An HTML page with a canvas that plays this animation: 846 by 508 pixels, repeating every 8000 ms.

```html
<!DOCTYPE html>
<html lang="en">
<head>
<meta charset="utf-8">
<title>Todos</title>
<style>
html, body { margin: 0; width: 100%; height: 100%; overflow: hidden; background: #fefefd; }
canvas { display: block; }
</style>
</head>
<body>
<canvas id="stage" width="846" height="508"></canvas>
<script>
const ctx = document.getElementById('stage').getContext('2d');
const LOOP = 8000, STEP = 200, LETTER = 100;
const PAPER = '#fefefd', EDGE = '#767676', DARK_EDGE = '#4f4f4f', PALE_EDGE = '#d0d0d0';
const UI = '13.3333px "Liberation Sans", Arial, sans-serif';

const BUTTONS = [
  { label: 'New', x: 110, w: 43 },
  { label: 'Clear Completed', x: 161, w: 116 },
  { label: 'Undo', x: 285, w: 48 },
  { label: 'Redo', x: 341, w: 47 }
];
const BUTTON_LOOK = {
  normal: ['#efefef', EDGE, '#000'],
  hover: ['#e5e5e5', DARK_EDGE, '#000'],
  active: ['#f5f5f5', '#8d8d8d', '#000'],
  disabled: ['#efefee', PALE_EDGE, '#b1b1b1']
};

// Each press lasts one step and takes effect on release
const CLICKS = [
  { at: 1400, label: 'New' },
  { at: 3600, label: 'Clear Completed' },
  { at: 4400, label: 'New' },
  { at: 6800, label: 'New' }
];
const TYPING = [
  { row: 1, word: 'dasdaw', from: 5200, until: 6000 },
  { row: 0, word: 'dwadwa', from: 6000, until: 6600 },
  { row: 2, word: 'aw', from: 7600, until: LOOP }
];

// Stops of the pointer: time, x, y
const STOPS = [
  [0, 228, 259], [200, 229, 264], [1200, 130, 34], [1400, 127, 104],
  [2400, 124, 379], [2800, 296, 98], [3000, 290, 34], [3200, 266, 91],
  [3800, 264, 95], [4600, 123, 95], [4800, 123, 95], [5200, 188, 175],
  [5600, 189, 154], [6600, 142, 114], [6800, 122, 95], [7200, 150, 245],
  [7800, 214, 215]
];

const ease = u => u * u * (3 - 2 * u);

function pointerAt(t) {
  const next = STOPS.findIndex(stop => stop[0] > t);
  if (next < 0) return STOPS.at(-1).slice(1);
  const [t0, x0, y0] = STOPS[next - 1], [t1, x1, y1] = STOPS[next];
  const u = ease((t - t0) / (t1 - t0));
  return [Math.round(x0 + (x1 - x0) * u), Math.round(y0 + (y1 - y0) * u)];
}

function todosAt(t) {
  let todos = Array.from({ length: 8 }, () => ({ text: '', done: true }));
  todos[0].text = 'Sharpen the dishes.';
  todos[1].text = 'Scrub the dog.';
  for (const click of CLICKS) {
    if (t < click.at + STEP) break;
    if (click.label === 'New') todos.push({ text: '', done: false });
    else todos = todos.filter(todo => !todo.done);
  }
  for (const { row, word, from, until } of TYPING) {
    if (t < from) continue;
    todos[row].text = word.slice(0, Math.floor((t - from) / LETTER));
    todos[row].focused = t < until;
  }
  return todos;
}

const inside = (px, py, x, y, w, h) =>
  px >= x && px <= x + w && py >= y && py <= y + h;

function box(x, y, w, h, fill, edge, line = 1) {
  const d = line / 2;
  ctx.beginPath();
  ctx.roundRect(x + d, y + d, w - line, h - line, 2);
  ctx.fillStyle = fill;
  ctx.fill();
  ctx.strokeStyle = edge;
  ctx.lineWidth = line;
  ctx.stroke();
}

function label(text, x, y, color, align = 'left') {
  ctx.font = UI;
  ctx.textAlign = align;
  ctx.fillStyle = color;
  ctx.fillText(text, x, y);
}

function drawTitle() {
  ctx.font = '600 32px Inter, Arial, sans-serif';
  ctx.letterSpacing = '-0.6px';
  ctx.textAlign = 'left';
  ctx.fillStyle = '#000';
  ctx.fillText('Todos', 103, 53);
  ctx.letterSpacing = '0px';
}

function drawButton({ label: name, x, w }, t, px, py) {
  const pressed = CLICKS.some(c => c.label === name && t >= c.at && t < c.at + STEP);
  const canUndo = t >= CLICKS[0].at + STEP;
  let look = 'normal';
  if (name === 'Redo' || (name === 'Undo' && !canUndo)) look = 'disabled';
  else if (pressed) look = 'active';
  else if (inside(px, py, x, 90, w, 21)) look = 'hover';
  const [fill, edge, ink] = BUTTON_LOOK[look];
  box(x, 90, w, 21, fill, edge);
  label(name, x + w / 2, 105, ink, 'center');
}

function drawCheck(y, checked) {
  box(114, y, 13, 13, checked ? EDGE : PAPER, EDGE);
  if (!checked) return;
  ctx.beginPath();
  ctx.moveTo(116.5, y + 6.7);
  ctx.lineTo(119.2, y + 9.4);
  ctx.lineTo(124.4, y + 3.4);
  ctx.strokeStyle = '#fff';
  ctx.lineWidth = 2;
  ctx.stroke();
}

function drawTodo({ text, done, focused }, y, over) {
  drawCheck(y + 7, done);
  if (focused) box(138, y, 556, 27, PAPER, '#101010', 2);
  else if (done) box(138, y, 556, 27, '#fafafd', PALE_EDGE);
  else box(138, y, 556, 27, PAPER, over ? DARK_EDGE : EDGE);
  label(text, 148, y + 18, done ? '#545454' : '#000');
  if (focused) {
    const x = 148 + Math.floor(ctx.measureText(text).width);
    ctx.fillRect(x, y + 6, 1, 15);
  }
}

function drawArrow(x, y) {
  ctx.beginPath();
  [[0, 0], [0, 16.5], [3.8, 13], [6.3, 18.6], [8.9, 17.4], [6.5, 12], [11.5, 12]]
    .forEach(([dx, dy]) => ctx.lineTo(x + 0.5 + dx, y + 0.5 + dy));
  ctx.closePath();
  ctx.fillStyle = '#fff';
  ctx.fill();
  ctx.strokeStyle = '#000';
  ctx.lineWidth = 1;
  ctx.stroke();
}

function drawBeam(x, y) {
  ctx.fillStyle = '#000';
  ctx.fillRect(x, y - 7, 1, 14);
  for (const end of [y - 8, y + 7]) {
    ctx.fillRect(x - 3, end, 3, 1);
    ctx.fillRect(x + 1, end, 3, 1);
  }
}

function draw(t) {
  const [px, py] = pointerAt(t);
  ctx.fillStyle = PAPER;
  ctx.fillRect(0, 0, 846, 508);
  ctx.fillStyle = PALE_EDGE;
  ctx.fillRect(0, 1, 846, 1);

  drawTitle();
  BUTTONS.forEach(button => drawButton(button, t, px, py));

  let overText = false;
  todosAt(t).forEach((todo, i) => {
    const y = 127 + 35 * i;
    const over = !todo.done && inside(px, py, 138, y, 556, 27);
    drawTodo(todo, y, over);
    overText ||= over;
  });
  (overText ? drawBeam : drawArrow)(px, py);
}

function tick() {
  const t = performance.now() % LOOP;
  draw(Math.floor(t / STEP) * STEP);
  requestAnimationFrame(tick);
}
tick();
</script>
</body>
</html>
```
-------------------------
For each line in the listing, return it exactly as shown.

An HTML page with a canvas that plays this animation: 846 by 508 pixels, repeating every 8000 ms.

```html
<!DOCTYPE html>
<html lang="en">
<head>
<meta charset="utf-8">
<title>Todos</title>
<style>
html, body { margin: 0; width: 100%; height: 100%; overflow: hidden; background: #fefefd; }
canvas { display: block; }
</style>
</head>
<body>
<canvas id="stage" width="846" height="508"></canvas>
<script>
const ctx = document.getElementById('stage').getContext('2d');
const LOOP = 8000, STEP = 200, LETTER = 100;
const PAPER = '#fefefd', EDGE = '#767676', DARK_EDGE = '#4f4f4f', PALE_EDGE = '#d0d0d0';
const UI = '13.3333px "Liberation Sans", Arial, sans-serif';

const BUTTONS = [
  { label: 'New', x: 110, w: 43 },
  { label: 'Clear Completed', x: 161, w: 116 },
  { label: 'Undo', x: 285, w: 48 },
  { label: 'Redo', x: 341, w: 47 }
];
const BUTTON_LOOK = {
  normal: ['#efefef', EDGE, '#000'],
  hover: ['#e5e5e5', DARK_EDGE, '#000'],
  active: ['#f5f5f5', '#8d8d8d', '#000'],
  disabled: ['#efefee', PALE_EDGE, '#b1b1b1']
};

// Each press lasts one step and takes effect on release
const CLICKS = [
  { at: 1400, label: 'New' },
  { at: 3600, label: 'Clear Completed' },
  { at: 4400, label: 'New' },
  { at: 6800, label: 'New' }
];
const TYPING = [
  { row: 1, word: 'dasdaw', from: 5200, until: 6000 },
  { row: 0, word: 'dwadwa', from: 6000, until: 6600 },
  { row: 2, word: 'aw', from: 7600, until: LOOP }
];

// Stops of the pointer: time, x, y
const STOPS = [
  [0, 228, 259], [200, 229, 264], [1200, 130, 34], [1400, 127, 104],
  [2400, 124, 379], [2800, 296, 98], [3000, 290, 34], [3200, 266, 91],
  [3800, 264, 95], [4600, 123, 95], [4800, 123, 95], [5200, 188, 175],
  [5600, 189, 154], [6600, 142, 114], [6800, 122, 95], [7200, 150, 245],
  [7800, 214, 215]
];

const ease = u => u * u * (3 - 2 * u);

function pointerAt(t) {
  const next = STOPS.findIndex(stop => stop[0] > t);
  if (next < 0) return STOPS.at(-1).slice(1);
  const [t0, x0, y0] = STOPS[next - 1], [t1, x1, y1] = STOPS[next];
  const u = ease((t - t0) / (t1 - t0));
  return [Math.round(x0 + (x1 - x0) * u), Math.round(y0 + (y1 - y0) * u)];
}

function todosAt(t) {
  let todos = Array.from({ length: 8 }, () => ({ text: '', done: true }));
  todos[0].text = 'Sharpen the dishes.';
  todos[1].text = 'Scrub the dog.';
  for (const click of CLICKS) {
    if (t < click.at + STEP) break;
    if (click.label === 'New') todos.push({ text: '', done: false });
    else todos = todos.filter(todo => !todo.done);
  }
  for (const { row, word, from, until } of TYPING) {
    if (t < from) continue;
    todos[row].text = word.slice(0, Math.floor((t - from) / LETTER));
    todos[row].focused = t < until;
  }
  return todos;
}

const inside = (px, py, x, y, w, h) =>
  px >= x && px <= x + w && py >= y && py <= y + h;

function box(x, y, w, h, fill, edge, line = 1) {
  const d = line / 2;
  ctx.beginPath();
  ctx.roundRect(x + d, y + d, w - line, h - line, 2);
  ctx.fillStyle = fill;
  ctx.fill();
  ctx.strokeStyle = edge;
  ctx.lineWidth = line;
  ctx.stroke();
}

function label(text, x, y, color, align = 'left') {
  ctx.font = UI;
  ctx.textAlign = align;
  ctx.fillStyle = color;
  ctx.fillText(text, x, y);
}

function drawTitle() {
  ctx.font = '600 32px Inter, Arial, sans-serif';
  ctx.letterSpacing = '-0.6px';
  ctx.textAlign = 'left';
  ctx.fillStyle = '#000';
  ctx.fillText('Todos', 103, 53);
  ctx.letterSpacing = '0px';
}

function drawButton({ label: name, x, w }, t, px, py) {
  const pressed = CLICKS.some(c => c.label === name && t >= c.at && t < c.at + STEP);
  const canUndo = t >= CLICKS[0].at + STEP;
  let look = 'normal';
  if (name === 'Redo' || (name === 'Undo' && !canUndo)) look = 'disabled';
  else if (pressed) look = 'active';
  else if (inside(px, py, x, 90, w, 21)) look = 'hover';
  const [fill, edge, ink] = BUTTON_LOOK[look];
  box(x, 90, w, 21, fill, edge);
  label(name, x + w / 2, 105, ink, 'center');
}

function drawCheck(y, checked) {
  box(114, y, 13, 13, checked ? EDGE : PAPER, EDGE);
  if (!checked) return;
  ctx.beginPath();
  ctx.moveTo(116.5, y + 6.7);
  ctx.lineTo(119.2, y + 9.4);
  ctx.lineTo(124.4, y + 3.4);
  ctx.strokeStyle = '#fff';
  ctx.lineWidth = 2;
  ctx.stroke();
}

function drawTodo({ text, done, focused }, y, over) {
  drawCheck(y + 7, done);
  if (focused) box(138, y, 556, 27, PAPER, '#101010', 2);
  else if (done) box(138, y, 556, 27, '#fafafd', PALE_EDGE);
  else box(138, y, 556, 27, PAPER, over ? DARK_EDGE : EDGE);
  label(text, 148, y + 18, done ? '#545454' : '#000');
  if (focused) {
    const x = 148 + Math.floor(ctx.measureText(text).width);
    ctx.fillRect(x, y + 6, 1, 15);
  }
}

function drawArrow(x, y) {
  ctx.beginPath();
  [[0, 0], [0, 16.5], [3.8, 13], [6.3, 18.6], [8.9, 17.4], [6.5, 12], [11.5, 12]]
    .forEach(([dx, dy]) => ctx.lineTo(x + 0.5 + dx, y + 0.5 + dy));
  ctx.closePath();
  ctx.fillStyle = '#fff';
  ctx.fill();
  ctx.strokeStyle = '#000';
  ctx.lineWidth = 1;
  ctx.stroke();
}

function drawBeam(x, y) {
  ctx.fillStyle = '#000';
  ctx.fillRect(x, y - 7, 1, 14);
  for (const end of [y - 8, y + 7]) {
    ctx.fillRect(x - 3, end, 3, 1);
    ctx.fillRect(x + 1, end, 3, 1);
  }
}

function draw(t) {
  const [px, py] = pointerAt(t);
  ctx.fillStyle = PAPER;
  ctx.fillRect(0, 0, 846, 508);
  ctx.fillStyle = PALE_EDGE;
  ctx.fillRect(0, 1, 846, 1);

  drawTitle();
  BUTTONS.forEach(button => drawButton(button, t, px, py));

  let overText = false;
  todosAt(t).forEach((todo, i) => {
    const y = 127 + 35 * i;
    const over = !todo.done && inside(px, py, 138, y, 556, 27);
    drawTodo(todo, y, over);
    overText ||= over;
  });
  (overText ? drawBeam : drawArrow)(px, py);
}

function tick() {
  const t = performance.now() % LOOP;
  draw(Math.floor(t / STEP) * STEP);
  requestAnimationFrame(tick);
}
tick();
</script>
</body>
</html>
```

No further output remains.